Learning Python Part1

So I decided to start learning Python. This post is simply a walk-through of how I’m going on learning Python.
What I write here, thoughts and such, might be incorrect and/or inaccurate. You could see it as a “Poor man’s guide to learn Python”.

Coming from Java and C#, my first contact with Python was rather strange, it required me to use a different mind-set.

The easiest way for me to understand Python, was to actually think in PHP, meaning, that all my functions had to be defined at the beginning before trying to launch them.

This will not work:

def sayHi():
    print 'Hello World!'

This will work:
def sayHi():
    print 'Hello World!'


Python doesn’t use enclosing characters like { } to define the scope of methods, conditions or loops, but is heavily based on indentation.

When creating a new Python project in NetBeans, NetBeans fills in your newly created file with a strange template:

#! /usr/bin/python

# To change this template, choose Tools | Templates
# and open the template in the editor.

__date__ ="$8-feb-2010 16.51.51$"

if __name__ == "__main__":
    print "Hello World";

That special IF-condition is a special trick so you can both execute the file as a normal Python script, but can also be used as a library.

So now for the part that is of most interest to me: Object Oriented Python.

In Java and C#, I’m used to thinking a Class as an Object. In Python, there seems to be a distinction between an Class variable, and an Object variable. So instead of an Object being made from a Class, in Python it seems like a Class is kind of a container for Objects.

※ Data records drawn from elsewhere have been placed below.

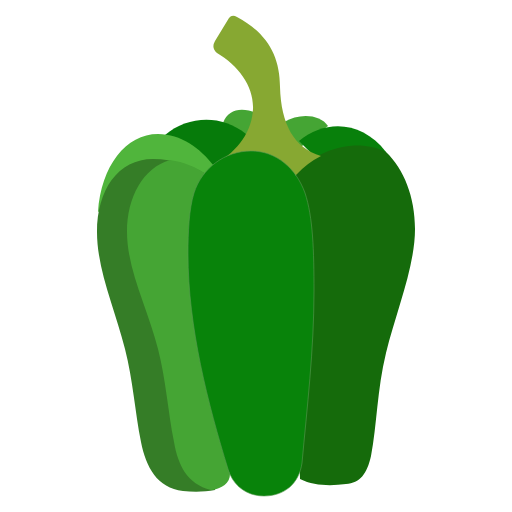
<!DOCTYPE html>
<html lang="en">
<head>
<meta charset="utf-8">
<title>Green bell pepper</title>
<style>
:root {
  --paper: #ffffff;
  --stem: #87a832;
  --lobe-front: #08830a;
  --lobe-back: #067b0a;
  --lobe-right: #156b0b;
  --lobe-right-top: #08800b;
  --lobe-left: #45a534;
  --lobe-left-shade: #357d27;
  --lobe-left-light: #50b53c;
  --seam: #5c9a55;
}
html, body { margin: 0; width: 512px; height: 512px; overflow: hidden; background: var(--paper); }
svg { display: block; }
.stem { fill: var(--stem); }
.front { fill: var(--lobe-front); stroke: var(--seam); stroke-width: .6; }
.back { fill: var(--lobe-back); }
.back-light { fill: var(--lobe-left); }
.right { fill: var(--lobe-right); }
.right-top { fill: var(--lobe-right-top); }
.left { fill: var(--lobe-left); }
.left-shade { fill: var(--lobe-left-shade); }
.left-light { fill: var(--lobe-left-light); }
</style>
</head>
<body>
<svg width="512" height="512" viewBox="0 0 512 512" role="img" aria-label="Green bell pepper">
  <g id="back-lobes">
    <path class="back-light" d="M223 123C228 109 242 107 256 113L252 140H240Z"/>
    <path class="back-light" d="M284 122C299 113 320 114 328 126L302 146H290Z"/>
    <path class="back" d="M165 135C188 116 221 114 246 134L240 158L212 168Z"/>
  </g>
  <g id="left-lobe">
    <path class="left-light" d="M98 212C101 166 126 134 158 134C181 134 200 148 214 166L206 180L150 180Z"/>
    <path class="left-shade" d="M97 232C97 190 118 159 153 159C174 159 192 166 206 174L200 300L215 490C205 492 193 492 183 491C157 488 146 467 141 442C135 412 133 380 125 349C115 309 97 270 97 232Z"/>
    <path class="left" d="M170 160C184 162 196 167 206 174L200 300L230 474C230 483 222 489 211 490C187 484 178 465 174 442C168 412 166 380 158 349C148 309 127 270 127 232C127 197 143 168 170 160Z"/>
  </g>
  <g id="right-lobe">
    <path class="right-top" d="M299 141C326 119 362 121 386 152L350 165L318 160Z"/>
    <path class="right" d="M296 174C321 145 361 139 386 152C404 169 415 197 415 229C415 267 396 312 386 353C377 390 377 425 371 456C367 474 360 483 346 484C331 486 314 486 300 479L296 330Z"/>
  </g>
  <path id="stem" class="stem" d="M229 18Q232 14 237 17C267 33 280 56 280 87C281 124 294 148 321 156Q307 163 296 175L254 170L214 165C240 150 252 130 253 109C254 87 239 66 217 53Q211 48 215 41Z"/>
  <path id="front-lobe" class="front" d="M251 151C276 151 296 168 305 193C313 217 314 251 314 291C314 350 307 408 302 463C299 484 284 496 264 496C247 496 233 486 228 469C208 404 188 327 188 254C188 232 189 209 194 193C202 168 225 151 251 151Z"/>
</svg>
</body>
</html>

Let me make this clear with an example:

class Person:
    population = 0

    def __init__(self, name):
        '''Initializing person's data.'''
        self.name = name
        print '(Initializing %s)' % self.name

        #Person is created,
        #add to population
        Person.population += 1

    def __del__(self):
        '''I'm dying.'''
        print '(Destroying %s)' % self.name

        Person.population -= 1

        if Person.population == 0:
            print 'There is no one left'

personObj1 = Person('Sarah')
personObj2 = Person('Jane')
personObj3 = Person('Jessi')

The keyword self has to be added as a parameter of every Function you make. You could see it as the keyword “this” in Java and C#.

As you might assume, __init__ and __del__ are the Standard Constructor (when the object is created) and the Destructor (when the object is eliminated).

The variable “population” is a Class Variable, this seems to behave as a static variable like in Java and C#, meaning that everything can access it out of the Object.

Now here’s the interesting part: all of a sudden there is this self.name, this behaves as a dynamical made Object Variable. In Java and C#, you’d expect this to be in the Field of your Class, as a propriety.

So here is what happens:
When the object are created, they all get a name like: “Sarah”, “Jane” and “Jessi”.
With each object created, the all increment the population field by 1.
When the program is done, it will destroy the objects, and thus, the population variable will be decreased.

This is the output of this program:

(Initializing Sarah)
(Initializing Jane)
(Initializing Jessi)
(Destroying Sarah)
(Destroying Jane)
(Destroying Jessi)
There is no one left